Moody’s RMS Estimates $5-7B in Economic Losses from California Flooding

Moody's RMS® estimates total economic losses in the United States from the recent California flooding at $5-7 billion.

Source: RMS | Published on January 25, 2023

California flooding losses

Moody’s RMS®, the world’s leading catastrophe risk modeling and solutions firm, estimates total economic losses in the United States from the recent California flooding at $5-7 billion. This estimate accounts for inland flood impacts in the United States, as well as infrastructure damage. The insured losses are expected to range between $0.5 billion and $1.5 billion, including losses to the National Flood Insurance Program (NFIP) and the private flood market.

The overall economic loss estimate is based on an event reconstruction using the Moody’s RMS U.S. Inland Flood HD Model, and it accounts for property damage, contents damage, and business interruption across residential, commercial, industrial, automobile, and infrastructure assets.

Beginning on December 26, 2022, a series of extratropical cyclones impacted the West Coast of the United States, causing heavy rainfall, overtopped rivers, flash floods, levee breaches, mudslides, fallen trees, debris flow, and heavy snow at high altitudes, as well as some wind damage.

A band of high atmospheric water vapor, also known as a ‘atmospheric river,’ exacerbated the rainfall associated with these extratropical cyclones.

California’s rainfall intensity was so intense that several locations in central California set new three-week rainfall records, and some locations received their annual average rainfall totals in less than one month.
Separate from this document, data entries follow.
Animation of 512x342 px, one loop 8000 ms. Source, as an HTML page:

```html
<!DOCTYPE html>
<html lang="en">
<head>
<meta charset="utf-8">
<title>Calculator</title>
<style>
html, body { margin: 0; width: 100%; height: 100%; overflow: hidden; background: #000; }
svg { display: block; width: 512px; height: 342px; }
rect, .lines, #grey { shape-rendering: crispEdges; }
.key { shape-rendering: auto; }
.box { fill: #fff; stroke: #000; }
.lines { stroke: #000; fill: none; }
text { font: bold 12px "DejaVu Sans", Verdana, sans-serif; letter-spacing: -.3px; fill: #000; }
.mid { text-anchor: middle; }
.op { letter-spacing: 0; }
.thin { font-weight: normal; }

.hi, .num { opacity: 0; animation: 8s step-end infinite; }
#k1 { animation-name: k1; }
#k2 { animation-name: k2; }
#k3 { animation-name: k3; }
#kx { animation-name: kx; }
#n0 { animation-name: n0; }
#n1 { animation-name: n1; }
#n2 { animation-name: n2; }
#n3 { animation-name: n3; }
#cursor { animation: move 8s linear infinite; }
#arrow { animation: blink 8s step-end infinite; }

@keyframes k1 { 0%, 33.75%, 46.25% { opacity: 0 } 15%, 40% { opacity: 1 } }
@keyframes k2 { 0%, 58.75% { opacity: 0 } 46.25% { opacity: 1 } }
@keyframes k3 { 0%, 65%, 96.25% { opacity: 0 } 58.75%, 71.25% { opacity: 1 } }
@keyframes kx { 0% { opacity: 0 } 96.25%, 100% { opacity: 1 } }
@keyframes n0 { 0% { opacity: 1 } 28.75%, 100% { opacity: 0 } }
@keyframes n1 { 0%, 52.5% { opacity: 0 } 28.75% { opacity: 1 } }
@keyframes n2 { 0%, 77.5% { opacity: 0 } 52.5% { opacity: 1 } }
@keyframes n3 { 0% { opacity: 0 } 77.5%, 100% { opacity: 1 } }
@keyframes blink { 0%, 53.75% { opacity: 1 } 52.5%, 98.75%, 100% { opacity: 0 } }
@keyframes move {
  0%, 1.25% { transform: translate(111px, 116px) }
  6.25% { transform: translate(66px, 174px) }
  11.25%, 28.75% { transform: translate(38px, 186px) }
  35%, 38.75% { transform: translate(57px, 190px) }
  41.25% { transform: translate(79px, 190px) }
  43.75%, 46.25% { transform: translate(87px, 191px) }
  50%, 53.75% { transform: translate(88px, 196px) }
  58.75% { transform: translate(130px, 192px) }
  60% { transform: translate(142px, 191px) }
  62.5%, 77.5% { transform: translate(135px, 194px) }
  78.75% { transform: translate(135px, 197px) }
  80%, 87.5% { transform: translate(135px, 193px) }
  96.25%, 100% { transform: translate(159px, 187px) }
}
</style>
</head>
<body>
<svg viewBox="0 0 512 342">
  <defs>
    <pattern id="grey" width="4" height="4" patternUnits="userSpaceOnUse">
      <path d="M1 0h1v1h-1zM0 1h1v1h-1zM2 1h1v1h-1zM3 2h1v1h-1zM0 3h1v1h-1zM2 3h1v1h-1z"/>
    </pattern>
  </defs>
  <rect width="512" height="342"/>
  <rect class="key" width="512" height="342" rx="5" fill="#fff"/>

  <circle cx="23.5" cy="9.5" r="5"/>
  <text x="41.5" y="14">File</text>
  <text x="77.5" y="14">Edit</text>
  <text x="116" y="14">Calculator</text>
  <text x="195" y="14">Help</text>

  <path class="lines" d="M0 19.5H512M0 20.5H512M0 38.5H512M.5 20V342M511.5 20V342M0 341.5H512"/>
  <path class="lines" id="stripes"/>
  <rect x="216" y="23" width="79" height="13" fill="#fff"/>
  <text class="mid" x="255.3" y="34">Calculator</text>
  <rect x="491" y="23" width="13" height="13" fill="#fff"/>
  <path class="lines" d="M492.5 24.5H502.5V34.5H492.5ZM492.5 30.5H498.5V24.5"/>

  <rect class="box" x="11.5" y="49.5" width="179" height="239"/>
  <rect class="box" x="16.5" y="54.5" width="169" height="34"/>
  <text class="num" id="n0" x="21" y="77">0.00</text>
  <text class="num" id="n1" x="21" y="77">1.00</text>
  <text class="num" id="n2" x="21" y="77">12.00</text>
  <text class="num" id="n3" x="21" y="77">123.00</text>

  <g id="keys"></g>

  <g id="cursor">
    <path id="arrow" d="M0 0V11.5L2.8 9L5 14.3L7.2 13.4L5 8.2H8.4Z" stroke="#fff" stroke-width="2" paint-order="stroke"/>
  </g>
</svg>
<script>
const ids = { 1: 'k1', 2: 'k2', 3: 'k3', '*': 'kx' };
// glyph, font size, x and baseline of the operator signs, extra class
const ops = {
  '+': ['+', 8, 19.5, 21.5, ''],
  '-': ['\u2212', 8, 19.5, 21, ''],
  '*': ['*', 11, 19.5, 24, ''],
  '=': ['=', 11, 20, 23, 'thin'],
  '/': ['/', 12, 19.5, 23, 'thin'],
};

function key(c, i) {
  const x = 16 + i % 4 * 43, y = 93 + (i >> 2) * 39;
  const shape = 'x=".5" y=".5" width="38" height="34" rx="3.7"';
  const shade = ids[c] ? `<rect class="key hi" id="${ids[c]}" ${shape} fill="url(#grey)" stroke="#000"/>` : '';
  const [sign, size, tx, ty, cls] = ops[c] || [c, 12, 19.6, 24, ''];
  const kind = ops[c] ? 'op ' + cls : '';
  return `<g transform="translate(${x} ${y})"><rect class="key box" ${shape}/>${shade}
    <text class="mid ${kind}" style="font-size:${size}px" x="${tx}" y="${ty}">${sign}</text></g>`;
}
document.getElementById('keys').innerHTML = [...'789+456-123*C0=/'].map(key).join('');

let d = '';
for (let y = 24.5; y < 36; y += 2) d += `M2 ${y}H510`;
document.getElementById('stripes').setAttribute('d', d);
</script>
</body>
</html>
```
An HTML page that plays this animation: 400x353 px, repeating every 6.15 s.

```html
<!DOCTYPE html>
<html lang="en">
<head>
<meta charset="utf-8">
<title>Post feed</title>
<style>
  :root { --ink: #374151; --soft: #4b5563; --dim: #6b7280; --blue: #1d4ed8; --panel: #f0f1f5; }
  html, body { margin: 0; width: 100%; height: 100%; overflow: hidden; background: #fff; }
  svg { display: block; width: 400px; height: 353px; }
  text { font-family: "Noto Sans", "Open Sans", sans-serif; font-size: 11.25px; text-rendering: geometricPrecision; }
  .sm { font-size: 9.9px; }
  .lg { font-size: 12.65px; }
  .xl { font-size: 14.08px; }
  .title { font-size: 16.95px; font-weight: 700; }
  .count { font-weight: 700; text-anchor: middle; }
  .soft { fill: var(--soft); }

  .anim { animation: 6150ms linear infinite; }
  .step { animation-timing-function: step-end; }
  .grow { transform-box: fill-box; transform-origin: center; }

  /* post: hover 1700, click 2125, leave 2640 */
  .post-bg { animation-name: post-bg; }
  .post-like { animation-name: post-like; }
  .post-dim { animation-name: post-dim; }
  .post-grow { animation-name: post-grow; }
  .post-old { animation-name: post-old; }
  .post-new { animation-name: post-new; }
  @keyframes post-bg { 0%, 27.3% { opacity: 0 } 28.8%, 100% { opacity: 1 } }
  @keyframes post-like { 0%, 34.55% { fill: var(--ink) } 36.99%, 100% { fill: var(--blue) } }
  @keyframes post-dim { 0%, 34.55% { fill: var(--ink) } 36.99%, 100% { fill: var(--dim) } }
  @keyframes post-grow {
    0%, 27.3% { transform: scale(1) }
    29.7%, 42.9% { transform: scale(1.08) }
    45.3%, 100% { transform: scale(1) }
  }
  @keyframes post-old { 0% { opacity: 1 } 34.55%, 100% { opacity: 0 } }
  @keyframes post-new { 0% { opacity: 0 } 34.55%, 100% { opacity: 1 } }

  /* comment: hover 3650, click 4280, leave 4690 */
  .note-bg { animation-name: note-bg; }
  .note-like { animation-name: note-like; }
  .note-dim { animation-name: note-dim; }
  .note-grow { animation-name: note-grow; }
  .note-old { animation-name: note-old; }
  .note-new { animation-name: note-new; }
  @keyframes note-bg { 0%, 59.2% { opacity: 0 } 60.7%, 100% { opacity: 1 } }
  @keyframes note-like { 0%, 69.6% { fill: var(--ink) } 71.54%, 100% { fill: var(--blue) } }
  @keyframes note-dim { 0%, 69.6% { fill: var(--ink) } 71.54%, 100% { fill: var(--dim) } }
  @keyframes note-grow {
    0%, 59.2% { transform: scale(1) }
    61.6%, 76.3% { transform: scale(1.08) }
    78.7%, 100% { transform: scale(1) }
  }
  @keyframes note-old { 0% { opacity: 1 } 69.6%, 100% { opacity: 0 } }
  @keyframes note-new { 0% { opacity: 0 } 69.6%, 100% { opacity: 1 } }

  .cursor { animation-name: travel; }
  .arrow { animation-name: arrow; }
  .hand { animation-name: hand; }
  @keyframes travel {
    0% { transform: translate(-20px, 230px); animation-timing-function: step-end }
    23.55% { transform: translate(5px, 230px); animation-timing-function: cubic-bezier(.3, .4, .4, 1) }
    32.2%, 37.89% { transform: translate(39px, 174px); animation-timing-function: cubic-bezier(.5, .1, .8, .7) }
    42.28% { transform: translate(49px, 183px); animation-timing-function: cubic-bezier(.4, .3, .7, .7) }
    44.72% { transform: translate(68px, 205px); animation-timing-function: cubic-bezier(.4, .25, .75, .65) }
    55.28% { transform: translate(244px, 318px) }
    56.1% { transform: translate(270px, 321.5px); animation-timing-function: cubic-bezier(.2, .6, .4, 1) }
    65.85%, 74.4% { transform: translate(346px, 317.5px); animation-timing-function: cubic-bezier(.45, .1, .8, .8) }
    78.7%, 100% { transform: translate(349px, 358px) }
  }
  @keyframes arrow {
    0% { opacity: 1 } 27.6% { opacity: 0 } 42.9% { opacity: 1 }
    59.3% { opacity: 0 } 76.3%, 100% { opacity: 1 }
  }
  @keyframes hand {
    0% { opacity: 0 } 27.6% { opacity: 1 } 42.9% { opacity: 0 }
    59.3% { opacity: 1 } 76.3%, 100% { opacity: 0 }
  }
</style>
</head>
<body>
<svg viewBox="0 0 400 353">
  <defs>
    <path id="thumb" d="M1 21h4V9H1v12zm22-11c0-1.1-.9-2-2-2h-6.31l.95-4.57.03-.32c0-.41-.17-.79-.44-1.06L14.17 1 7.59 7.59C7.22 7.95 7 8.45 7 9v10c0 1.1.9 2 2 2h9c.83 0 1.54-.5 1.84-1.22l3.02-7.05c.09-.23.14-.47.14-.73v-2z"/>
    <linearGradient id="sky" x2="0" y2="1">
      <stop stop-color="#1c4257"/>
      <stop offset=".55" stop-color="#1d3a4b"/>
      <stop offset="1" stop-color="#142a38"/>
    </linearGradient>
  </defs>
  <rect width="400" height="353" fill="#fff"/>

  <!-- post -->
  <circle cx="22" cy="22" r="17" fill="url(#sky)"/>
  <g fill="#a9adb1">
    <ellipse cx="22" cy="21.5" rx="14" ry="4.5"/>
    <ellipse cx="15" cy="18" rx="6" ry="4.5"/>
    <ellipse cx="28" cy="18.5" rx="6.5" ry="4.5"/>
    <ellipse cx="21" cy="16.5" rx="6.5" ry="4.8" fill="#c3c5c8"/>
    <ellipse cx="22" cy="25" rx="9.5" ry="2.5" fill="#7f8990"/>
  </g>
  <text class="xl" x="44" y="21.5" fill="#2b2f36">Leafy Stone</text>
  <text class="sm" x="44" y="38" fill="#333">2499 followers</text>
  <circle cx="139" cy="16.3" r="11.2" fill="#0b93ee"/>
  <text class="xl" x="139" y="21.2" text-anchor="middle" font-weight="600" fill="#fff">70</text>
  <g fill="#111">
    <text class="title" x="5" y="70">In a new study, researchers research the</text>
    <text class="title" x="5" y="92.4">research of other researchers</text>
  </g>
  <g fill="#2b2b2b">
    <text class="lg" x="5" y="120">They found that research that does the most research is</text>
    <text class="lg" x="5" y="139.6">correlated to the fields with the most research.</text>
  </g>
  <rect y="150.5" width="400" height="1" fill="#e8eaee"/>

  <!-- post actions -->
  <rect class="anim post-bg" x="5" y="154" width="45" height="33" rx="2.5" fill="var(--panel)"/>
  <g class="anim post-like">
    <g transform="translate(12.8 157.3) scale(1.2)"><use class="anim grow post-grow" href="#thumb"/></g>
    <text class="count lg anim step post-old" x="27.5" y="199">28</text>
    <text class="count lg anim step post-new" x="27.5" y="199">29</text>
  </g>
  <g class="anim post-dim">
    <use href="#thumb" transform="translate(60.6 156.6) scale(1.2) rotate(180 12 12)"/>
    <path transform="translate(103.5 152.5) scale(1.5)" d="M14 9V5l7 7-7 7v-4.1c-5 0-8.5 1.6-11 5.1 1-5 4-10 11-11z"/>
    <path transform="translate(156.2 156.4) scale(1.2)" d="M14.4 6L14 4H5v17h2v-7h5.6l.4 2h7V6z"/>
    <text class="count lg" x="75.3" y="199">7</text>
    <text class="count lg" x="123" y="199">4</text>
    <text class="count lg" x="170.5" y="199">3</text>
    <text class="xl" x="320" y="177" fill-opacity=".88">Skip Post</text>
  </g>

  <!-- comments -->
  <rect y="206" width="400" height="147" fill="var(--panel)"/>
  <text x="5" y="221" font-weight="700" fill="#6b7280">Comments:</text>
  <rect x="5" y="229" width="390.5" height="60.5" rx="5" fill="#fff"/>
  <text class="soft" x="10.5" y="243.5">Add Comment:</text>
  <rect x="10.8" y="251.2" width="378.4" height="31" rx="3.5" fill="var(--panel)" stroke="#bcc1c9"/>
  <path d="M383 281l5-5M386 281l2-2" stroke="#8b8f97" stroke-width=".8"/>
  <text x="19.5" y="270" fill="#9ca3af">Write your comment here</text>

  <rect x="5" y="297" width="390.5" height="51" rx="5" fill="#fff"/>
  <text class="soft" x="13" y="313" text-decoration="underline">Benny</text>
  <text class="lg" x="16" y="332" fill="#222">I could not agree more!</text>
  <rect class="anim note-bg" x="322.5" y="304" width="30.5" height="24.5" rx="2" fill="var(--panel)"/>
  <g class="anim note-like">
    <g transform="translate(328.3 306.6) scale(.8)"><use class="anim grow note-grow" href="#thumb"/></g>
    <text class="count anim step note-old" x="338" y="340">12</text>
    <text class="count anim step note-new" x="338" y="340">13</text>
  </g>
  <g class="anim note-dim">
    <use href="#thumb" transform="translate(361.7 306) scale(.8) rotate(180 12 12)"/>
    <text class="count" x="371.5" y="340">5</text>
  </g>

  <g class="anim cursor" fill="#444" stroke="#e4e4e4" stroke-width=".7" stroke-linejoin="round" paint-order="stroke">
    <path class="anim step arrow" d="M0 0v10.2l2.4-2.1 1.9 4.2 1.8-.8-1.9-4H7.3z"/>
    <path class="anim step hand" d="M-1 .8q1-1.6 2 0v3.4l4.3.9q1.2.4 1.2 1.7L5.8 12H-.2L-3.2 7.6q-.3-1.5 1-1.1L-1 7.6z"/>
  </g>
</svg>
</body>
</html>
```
Water depths in the San Lorenzo River upstream of Santa Cruz rose by more than 16 feet (4.87 meters) in less than eight hours, resulting in widespread flash floods and river overtopping. This was the deepest water recorded in the San Lorenzo River since records began 85 years ago.

Infrastructure damage was extensive, which is factored into economic loss estimates. State highways and local roads took the brunt of the damage caused by flooding and mudslides. Trees that had previously been stressed by dry conditions were uprooted by high water velocities, saturated soils, and strong winds, causing damage to power grids as well as cars and property.

Continuous rainfall and the combined effects of riverine-groundwater-coastal interactions resulted in prolonged flooding for certain California urban coastal areas.

Furthermore, the ongoing drought that precedes these extratropical cyclone events adds another layer of complication for reservoir operators and residents. It is worth noting that 2022 was the second driest year in over 128 years for some areas (e.g., Santa Cruz) and was classified as ‘extreme drought’ by the National Integrated Drought Information System.

Despite significant increases in major reservoir and snowpack water levels, California is unlikely to be out of the drought, particularly when it comes to aquifer replenishment, given the previous three years of extreme drought and excessive groundwater withdrawals.

These storms produced high-intensity rainfall, with a large proportion of it falling into the ocean, whereas aquifers generally recharge gradually from less intense rainfall systems and snow melt.

“To put this event in historical perspective with the 1862 ARkStorm, although some impacted areas are similar, the ARkStorm produced much more severe precipitation, for example, 35 inches (88.9 centimeters) of precipitation in San Francisco compared to ~ 15 inches (38 centimeters) from this event. “The presence of flood defenses, which were mostly absent in 1862, is another important mitigating factor for this event,” said Mohsen Rahnama, Chief Risk Modeling Officer, Moody’s RMS.

Insurance is expected to cover only a small portion of the economic damage. The number of California households with flood insurance is less than 2%, a figure that has been steadily declining. There were only 193,281 residential National Flood Insurance Program (NFIP) policies in place as of August 2022, representing a 5% decrease from 2021.

Only homeowners with a government-backed loan who live in Special Flood Hazard Areas (SFHAs) are required to purchase flood insurance. However, these SFHA ‘flood zones’ do not always reflect current flood risk, are backward-looking, and are rarely revised.

Other factors influencing flood insurance take-up rates include, but are not limited to, affordability, the misconception that flood insurance is covered under a standard homeowners’ policy, and a lack of understanding of the associated costs incurred from flooding.

“Extreme drought leads to soil compaction, which means less infiltration and more runoff, resulting in less aquifer recharge and a higher risk of flooding,” Firas Saleh, Director, Product Management, Moody’s RMS, concluded. Today, nowhere in California is safe from flooding. If this extreme rainfall and subsequent damage have taught us anything, it’s that even perceived low-risk flood zones are still flood zones. It may overflow if it rains.”